Rehearsals began about 13 weeks prior to the performance and were broken down into three phases, the first being music. “You can’t have a musical if the kids can’t sing,” Mechelle laughed. Choreography and blocking (assigning characters’ placement on the stage during each scene) followed, and the final phase incorporated all the parts together on stage. As with everything in the production, rehearsals were a team effort. Mechelle taught the music and did the blocking, while Angee, who specializes in technical theater, worked on set design, costumes, lighting and sound. The students rehearsed about seven hours each week and learned valuable lessons about time management and organization along the way.
While the students were learning lines and notes, many other people joined in preparing for the show. Burl Sloan and some of his art students helped with sets. Some band students got to use their instruments in a setting other than the usual marching band and orchestra. Mechelle’s husband, Brian, and District Superintendent Scott Niven, designed the set and built it with the assistance of ROHS Principal Kevin Freels and Red Oak Independent School District (ROISD) School Board President John Hawkins. Stacy Stockdale and her graphic design classes created T-shirts, and Angee’s husband, Adam, who is a graphic designer, created posters and programs. Richard recruited a former Red Oak student and that student’s friend, along with an elementary school principal and two current students, to provide the music for the show.

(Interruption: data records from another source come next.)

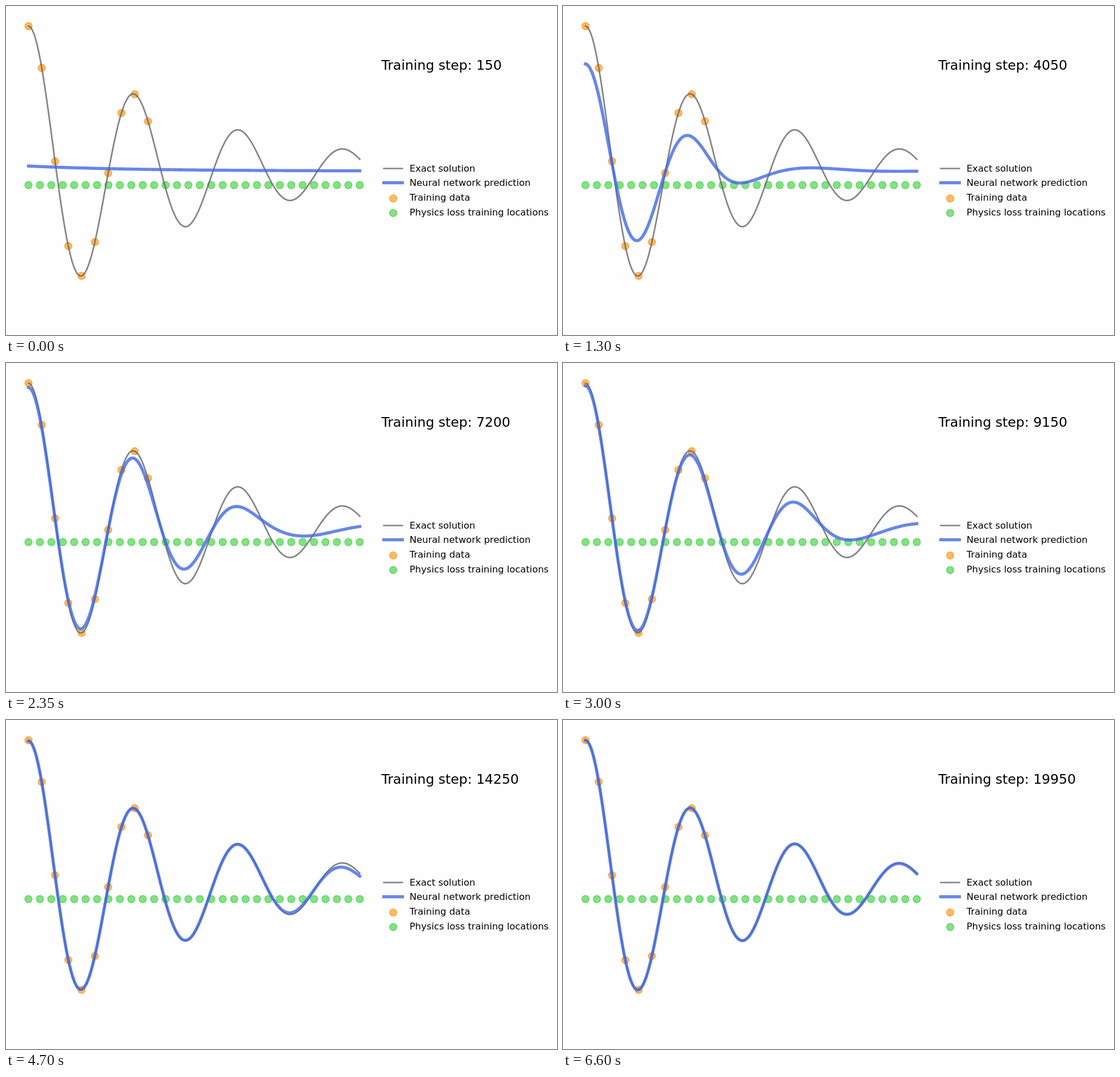
These frames come from a looping animation (968 by 578 pixels, 6650 ms). An HTML page:

```html
<!DOCTYPE html>
<html lang="en">
<head>
<meta charset="utf-8">
<title>Training a damped oscillator</title>
<style>
  html, body { margin: 0; width: 100%; height: 100%; overflow: hidden; background: #fefefe; }
  svg { display: block; }
  text { font-family: "DejaVu Sans", Verdana, sans-serif; font-size: 16.35px; fill: #000; }
  #step { font-size: 23.54px; }
  .exact, .net { fill: none; stroke-opacity: .8; stroke-linecap: square; stroke-linejoin: round; }
  .exact { stroke: #666; stroke-width: 2.72; }
  .net { stroke: #4169e1; stroke-width: 5.45; }
  .dot { fill-opacity: .6; stroke-opacity: .6; stroke-width: 1.7; }
  .data { fill: #ff8c00; stroke: #ff8c00; }
  .loss { fill: #32cd32; stroke: #32cd32; }
</style>
</head>
<body>
<svg width="968" height="578" viewBox="0 0 968 578">
  <g id="dots"></g>
  <path id="exact" class="exact"/>
  <path id="net" class="net"/>
  <text id="step" x="659.5" y="111.5"></text>
  <path class="exact" d="M663.7 285.5H696.3"/>
  <path class="net" d="M663.7 310.5H696.3"/>
  <text x="709" y="290.6">Exact solution</text>
  <text x="709" y="316.2">Neural network prediction</text>
  <text x="709" y="342.1">Training data</text>
  <text x="709" y="368.1">Physics loss training locations</text>
</svg>
<script>
const LOOP = 6650, TICK = 50, STEPS_PER_TICK = 150;
const LEFT = 39.5, WIDTH = 582, ZERO = 289.3, UNIT = 253.8;
const DAMPING = 2, OMEGA = Math.sqrt(400 - DAMPING ** 2);
const SAMPLES = 250;

const byId = id => document.getElementById(id);
const px = x => LEFT + WIDTH * x;
const mix = (a, b, u) => a + (b - a) * u;
const clamp = u => Math.min(1, Math.max(0, u));
const smooth = u => u * u * (3 - 2 * u);
const decay = (t, span) => Math.exp(-t / span);

// Zero up to the given edge, then a straight ramp, with a rounded corner.
const ramp = (x, edge, round) => round * Math.log(1 + Math.exp((x - edge) / round));

// Damped wave in pixels below the zero line; the phase may lag behind.
const wave = (x, lag = 0) => {
  const phase = OMEGA * x - lag;
  return -UNIT * Math.exp(-DAMPING * x) *
    (Math.cos(phase) + DAMPING / OMEGA * Math.sin(phase));
};

// The untrained network gives a nearly flat curve that starts to bend.
const flat = x => .7 - 8.8 * decay(x, .33);
const bent = x => -.5 - 4.5 * Math.cos(8.06 * (x - .63)) - 18.7 * decay(x, .085);

// How far right the phase and the amplitude have been learned: ms, phase, amplitude.
const reach = [
  [1400, .48, .25],
  [1800, .58, .34],
  [2350, .68, .385],
  [3650, .84, .49],
  [4700, 1.15, .88],
  [6600, 1.4, 1.1]
];

function reachAt(t) {
  const i = Math.max(1, reach.findIndex(([ms]) => t <= ms));
  const [t0, ...from] = reach[i - 1], [t1, ...to] = reach[i];
  return from.map((v, k) => mix(v, to[k], clamp((t - t0) / (t1 - t0))));
}

function prediction(t) {
  const bend = clamp(t / 900) ** 2.5;
  const learned = smooth(clamp((t - 900) / 500));
  const [phaseEdge, ampEdge] = reachAt(t);
  const since = Math.max(t, 1400) - 1800;
  const shortfall = .04 * decay(since, 1500) + .02 * decay(since, 210);
  const fade = 2.2 + 1.1 * decay(since, 400);
  return x => {
    const early = mix(flat(x), bent(x), bend);
    const loss = shortfall + fade * ramp(x, ampEdge, .08);
    return mix(early, Math.exp(-loss) * wave(x, 7 * ramp(x, phaseEdge, .04)), learned);
  };
}

function curve(f) {
  let d = "";
  for (let i = 0; i <= SAMPLES; i++) {
    const x = i / SAMPLES;
    d += (i ? "L" : "M") + px(x).toFixed(2) + " " + (ZERO + f(x)).toFixed(2);
  }
  return d;
}

function dot(kind, x, y) {
  const c = document.createElementNS("http://www.w3.org/2000/svg", "circle");
  c.setAttribute("class", "dot " + kind);
  c.setAttribute("cx", x);
  c.setAttribute("cy", y);
  c.setAttribute("r", 6.3);
  byId("dots").append(c);
}

function render(ms) {
  const tick = Math.floor((ms % LOOP) / TICK);
  byId("net").setAttribute("d", curve(prediction(tick * TICK)));
  byId("step").textContent = "Training step: " + (tick + 1) * STEPS_PER_TICK;
}

for (let i = 0; i < 10; i++) {
  const x = 20 * i / 499;
  dot("data", px(x), ZERO + wave(x));
}
for (let i = 0; i < 30; i++) dot("loss", px(i / 29), ZERO + UNIT / 10);
dot("data", 680.2, 338.2);
dot("loss", 680.2, 363.8);
byId("exact").setAttribute("d", curve(x => wave(x)));

let start;
function loop(now) {
  start ??= now;
  render(now - start);
  requestAnimationFrame(loop);
}
render(0);
requestAnimationFrame(loop);
</script>
</body>
</html>
```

Another benefit of the show was that Grease was the first major production in the school’s performing arts center, so school staff learned a lot about lighting and sound. Because of the high-tech nature of the audio/visual controls, students gained valuable experience in technical theater as they learned how to use them. Mechelle and her team hope to include even more students in the future, including using home economics students for costume design and graphic design students for publicity.
Mechelle believes it was everyone’s combined efforts that paid off in a great show. In fact, many are already asking what show they will do next year. No decisions have been made, but since students are aware of current musicals like Rent, Hairspray and others, Mechelle would like to introduce them to the classics. “A lot of recent musicals focus on a certain voice type and range, especially the alto and tenor lines, and I want to give other voice types a chance to show what they can do. Also, I want the students to understand how the older musicals built the foundation for today’s musical theater,” Mechelle explained.
The show’s success was rewarding, but Mechelle pointed to other important benefits of students’ participation, too. “The experience the students gained extends far beyond fine arts. These kids can grow beyond sitting in classes and actually see what it’s all about,” she said. “My biggest goal is to put tools out there for my students, teach them how to use them, give them the opportunity to use them, and then let them decide what they want to do.” It is always exciting for Mechelle when students want to major in music. If she can give them a love of music, confidence and stage presence, “it will carry over and be a positive influence on other parts of their lives.” And that, she believes, is truly hitting her mark.
Written by Jeremy Agor